'On that day, I decided no matter what harm comes my way, I am going out to help the poor.'
Sagar Shah, a criminal lawyer, is one of several thousands of unknown, unseen, Indians helping the poor and needy in this COVID-19 lockdown across India.
Sagar and his friend Dipesh Limbachiya spoke with Prasanna D Zore/Rediff.com on Swami Vivekanand road, Malad West, north west Mumbai.
An advocate who practices criminal law in Mumbai's session courts, Sagar was always sceptical about his father Atul's efforts to help the needy in Malad.
When his father decided to provide food packets to street dwellers and the poor during the COVID-19 lockdown, Sagar opposed the gesture of helping the poor that could expose his father to total strangers and probable coronavirus-infected people.
"I was against what my father was doing. Every day we were seeing in the news how coronavirus was spreading fast in the city," he says.
Just like how we get our food every day despite the lockdown, Sagar was under the impression that the poor and needy too must have been managing their meals. "Two-three days won't make any difference," he would tell himself.
"But I was completely wrong," he says admitting how wrong he was about the situation outside the comforts of his house.
Not only did his father ignore Sagar's pleas to not go out, he also convinced his son to join him in his effort.
And on the very first day of his volunteering effort, Sagar's outlook towards the good work his father did and how bad the situation was out in the streets changed for good.
See: How a Muslim woman inspired Sagar to help the needy
"When we went out I saw how bad the situation was," he says.
"I saw a Muslim aunty in the street looking out for food. We gave her a food packet.

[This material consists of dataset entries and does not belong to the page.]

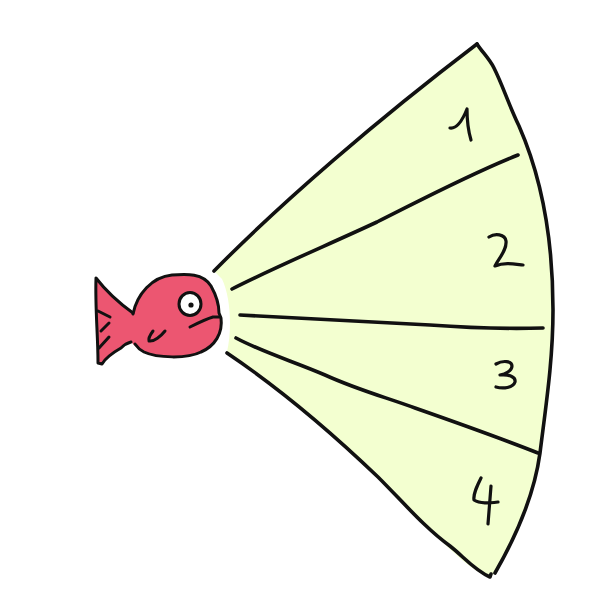
<!DOCTYPE html>
<html lang="en">
<head>
<meta charset="utf-8">
<title>Fish field of view</title>
<style>
:root { --paper: #ffffff; --ink: #111111; --view: #f3ffd0; --fish: #ec5671; }
html, body { margin: 0; background: var(--paper); overflow: hidden; }
svg { display: block; width: 600px; height: 600px; }
.view-fill { fill: var(--view); }
.line { fill: none; stroke: var(--ink); stroke-width: 3.6; stroke-linecap: round; stroke-linejoin: round; }
.numbers { stroke-width: 3.2; }
.fish-skin { fill: var(--fish); }
.fish-line { stroke-width: 3; }
.eye-white { fill: var(--paper); stroke: var(--ink); stroke-width: 3; }
.pupil { fill: var(--ink); }
</style>
</head>
<body>
<svg viewBox="0 0 600 600" role="img" aria-label="A red fish looking at a field of view divided into four numbered sectors">
  <g id="field-of-view">
    <path class="view-fill" d="M214 271C282 202 377 120 477 44C495 58 502 88 519 126C540 175 553 238 553 310C553 360 547 405 540 453C534 497 514 540 495 573L490 577C473 573 452 550 432 533C370 468 300 405 227 352C232 330 231 298 222 279Z"/>
    <path class="line" d="M214 271C282 202 377 120 477 44"/>
    <path class="line" d="M477 44C482 52 489 58 494 68C503 86 508 103 519 126C541 176 553 240 553 310C553 360 546 405 540 453C534 497 514 540 495 573"/>
    <path class="line" d="M227 353C282 390 330 431 378 477C403 502 425 528 450 546C463 556 474 570 490 577L491 574"/>
    <g id="dividers" class="line">
      <path d="M232 289C275 267 330 244 377 222C425 198 470 174 518 155"/>
      <path d="M240 315C300 318 365 321 430 325C470 328 505 329 543 328"/>
      <path d="M236 338C262 352 295 362 325 375C358 390 385 397 415 408C455 422 500 438 538 453"/>
    </g>
  </g>
  <g id="sector-numbers" class="line numbers">
    <path aria-label="1" d="M450 128C457 129 463 119 467 109C467 120 468 130 471 140"/>
    <path aria-label="2" d="M489 237C495 233 505 234 506 241C507 250 499 258 495 266C505 262 514 264 523 265"/>
    <path aria-label="3" d="M496 364C503 360 512 361 512 366C512 371 505 374 500 375C509 374 516 377 515 382C513 388 503 389 496 387"/>
    <path aria-label="4" d="M481 478C477 486 473 494 474 500C480 504 489 503 498 502M491 486C490 499 489 511 488 524"/>
  </g>
  <g id="fish">
    <path class="fish-skin" d="M96 278C106 291 119 303 133 314C137 294 152 277 172 275C187 274 203 273 211 286C216 295 219 305 220 315C223 331 216 345 201 352C187 359 157 358 144 352C138 349 134 345 131 342C121 346 112 355 101 364L98 364C98 335 95 308 96 278Z"/>
    <g class="line fish-line">
      <path d="M133 314C137 294 152 277 172 275C187 274 203 273 211 286C216 295 219 305 219 313L221 318C223 333 215 346 201 352C187 359 157 358 144 352C140 350 137 347 135 344"/>
      <path d="M133 313C119 303 106 291 96 278C95 308 98 335 98 363L102 364C106 357 114 352 121 348C124 345 127 343 131 342"/>
      <path d="M98 311L110 317M101 331L109 323M99 348L109 337"/>
      <path d="M190 327C198 323 206 319 213 317L220 317"/>
      <path d="M153 331C150 335 148 338 149 341C154 342 161 336 165 331"/>
    </g>
    <ellipse class="eye-white" cx="190" cy="304" rx="11" ry="11.5"/>
    <circle class="pupil" cx="191" cy="305" r="2.6"/>
  </g>
</svg>
</body>
</html>
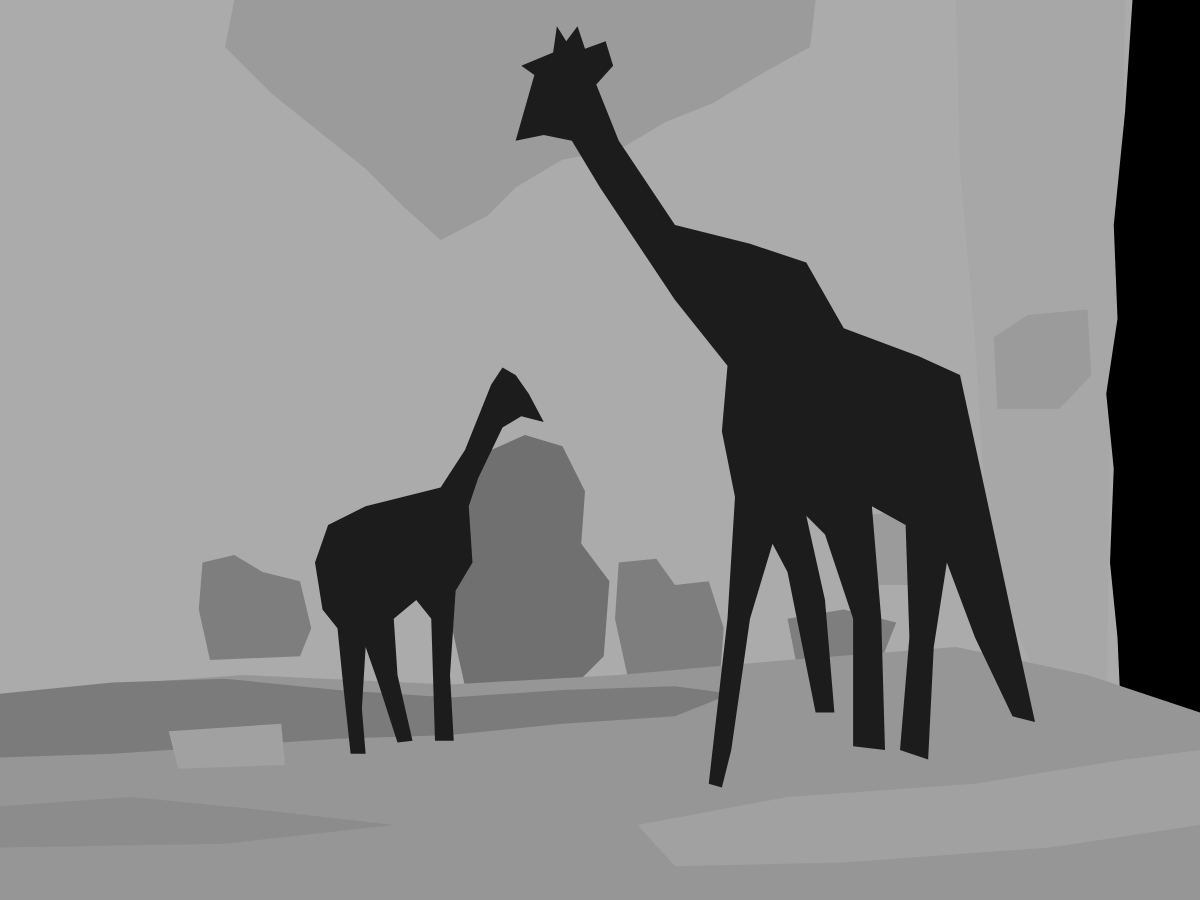
<!DOCTYPE html>
<html lang="en">
<head>
<meta charset="utf-8">
<title>Giraffes at Dusk</title>
<style>
  :root {
    --sky: #ababab;
    --haze: #9b9b9b;
    --pale-column: #a7a7a7;
    --ground: #969696;
    --ground-light: #a1a1a1;
    --ground-dark: #7b7b7b;
    --tree: #707070;
    --bush: #7e7e7e;
    --silhouette: #1c1c1c;
    --edge: #000000;
  }
  html, body {
    margin: 0;
    padding: 0;
    width: 1200px;
    height: 900px;
    overflow: hidden;
    background: var(--sky);
  }
  .scene {
    display: block;
    width: 1200px;
    height: 900px;
  }
</style>
</head>
<body>
<svg class="scene" viewBox="0 0 640 480" preserveAspectRatio="none" role="img" aria-label="Two giraffe silhouettes, an adult and a calf, against a grey landscape">
  <rect width="640" height="480" fill="var(--sky)"/>

  <g id="backdrop">
    <path fill="var(--haze)" d="M125,0 L435,0 L432,25 L405,40 L380,55 L355,65 L330,80 L300,85 L275,100 L260,115 L235,128 L215,110 L195,90 L170,70 L145,50 L120,25 Z"/>
    <path fill="var(--pale-column)" d="M510,0 L600,0 L598,120 L592,240 L590,380 L560,380 L540,330 L525,260 L520,180 L512,90 Z"/>
    <path fill="var(--haze)" d="M530,180 L548,168 L580,165 L582,200 L565,218 L532,218 Z"/>
    <path fill="var(--haze)" d="M460,275 L485,272 L488,312 L462,312 Z"/>
    <path fill="var(--edge)" d="M604,0 L640,0 L640,385 L598,385 L596,340 L592,300 L594,250 L590,210 L596,170 L594,120 L600,60 Z"/>
  </g>

  <g id="trees">
    <path fill="var(--tree)" d="M245,255 L262,240 L280,232 L300,238 L312,262 L310,290 L325,310 L322,350 L300,372 L250,375 L240,330 L238,290 Z"/>
    <path fill="var(--bush)" d="M108,300 L125,296 L140,305 L160,310 L166,335 L160,350 L112,352 L106,325 Z"/>
    <path fill="var(--bush)" d="M330,300 L350,298 L360,312 L378,310 L386,335 L384,360 L335,362 L328,330 Z"/>
    <path fill="var(--bush)" d="M420,330 L450,325 L478,332 L470,352 L425,355 Z"/>
  </g>

  <g id="ground">
    <path fill="var(--ground)" d="M0,372 L60,365 L130,360 L240,365 L330,360 L420,352 L510,345 L580,360 L640,380 L640,480 L0,480 Z"/>
    <path fill="var(--ground-dark)" d="M0,370 L60,364 L120,362 L180,368 L240,372 L300,368 L360,366 L390,370 L360,382 L300,386 L240,392 L180,394 L120,398 L60,402 L0,404 Z"/>
    <path fill="var(--ground-light)" d="M90,390 L150,386 L152,408 L95,410 Z"/>
    <path fill="var(--ground-light)" d="M340,440 L420,425 L520,418 L600,405 L640,400 L640,440 L560,452 L450,460 L360,462 Z"/>
    <path fill="var(--ground-dark)" d="M0,430 L70,425 L140,432 L210,440 L120,450 L0,452 Z" opacity="0.35"/>
  </g>

  <g id="giraffes" fill="var(--silhouette)">
    <path id="adult-giraffe" d="M275,75 L285,40 L278,35 L295,28 L297,14 L302,22 L308,14 L312,26 L323,22 L327,35 L318,45 L330,75 L360,120 L400,130 L430,140 L450,175 L490,190 L512,200 L525,260 L540,330 L552,385 L540,382 L520,340 L505,300 L498,345 L495,405 L480,400 L485,340 L483,280 L465,270 L470,330 L472,400 L455,398 L455,330 L440,285 L430,275 L440,320 L445,380 L435,380 L420,305 L412,290 L400,330 L390,400 L385,420 L378,418 L388,330 L392,265 L385,230 L388,195 L360,160 L320,100 L305,75 L290,72 Z"/>
    <path id="calf-giraffe" d="M262,205 L268,196 L275,200 L282,210 L290,225 L278,222 L268,228 L255,255 L250,270 L252,300 L243,315 L240,360 L242,395 L232,395 L230,330 L222,320 L210,330 L212,360 L220,395 L212,396 L202,365 L195,345 L193,378 L195,402 L187,402 L183,365 L180,335 L172,325 L168,300 L175,280 L195,270 L235,260 L248,240 Z"/>
  </g>
</svg>
</body>
</html>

She was so hungry (and overwhelmed by our gesture) that she read the kalma (a prayer to Allah to bless a person for a good deed) for us without knowing our religion," he says.
This gesture of appreciation from a stranger changed Sagar's perspective completely towards fighting the COVID-19 pandemic.
"On that day, I decided no matter what harm comes my way, I am going out to help the poor," Sagar says about his life-changing experience.
Sagar says his father, his friend Dipesh Limbachiya (a BSc, Computer Science graduate seen in the video with Sagar) and he were not the only ones doing their bit for the poor.
A team of ten people, including his father, coordinates with BrihanMumbai Municipal Corporation officers to send food packets wherever it is needed in Malad.
Every day this team coordinates with Mahendra Gabane, a BMC staffer who gives them directions about the areas where food packets need to be distributed.
Ever since the Janata Curfew ON March 22, Atul Shah and his team have been active. "Since that day we have been distributing about 250 to 300 packets in cars or on two-wheelers," Sagar says.
And just so that police personnel are also on the same page and they are not obstructed while on their mission, the BMC has provided these people with identity cards.
How do they get money to distribute these food packets every day? "Our neighbours, people from the neighbouring buildings all pitch in with money," says Sagar.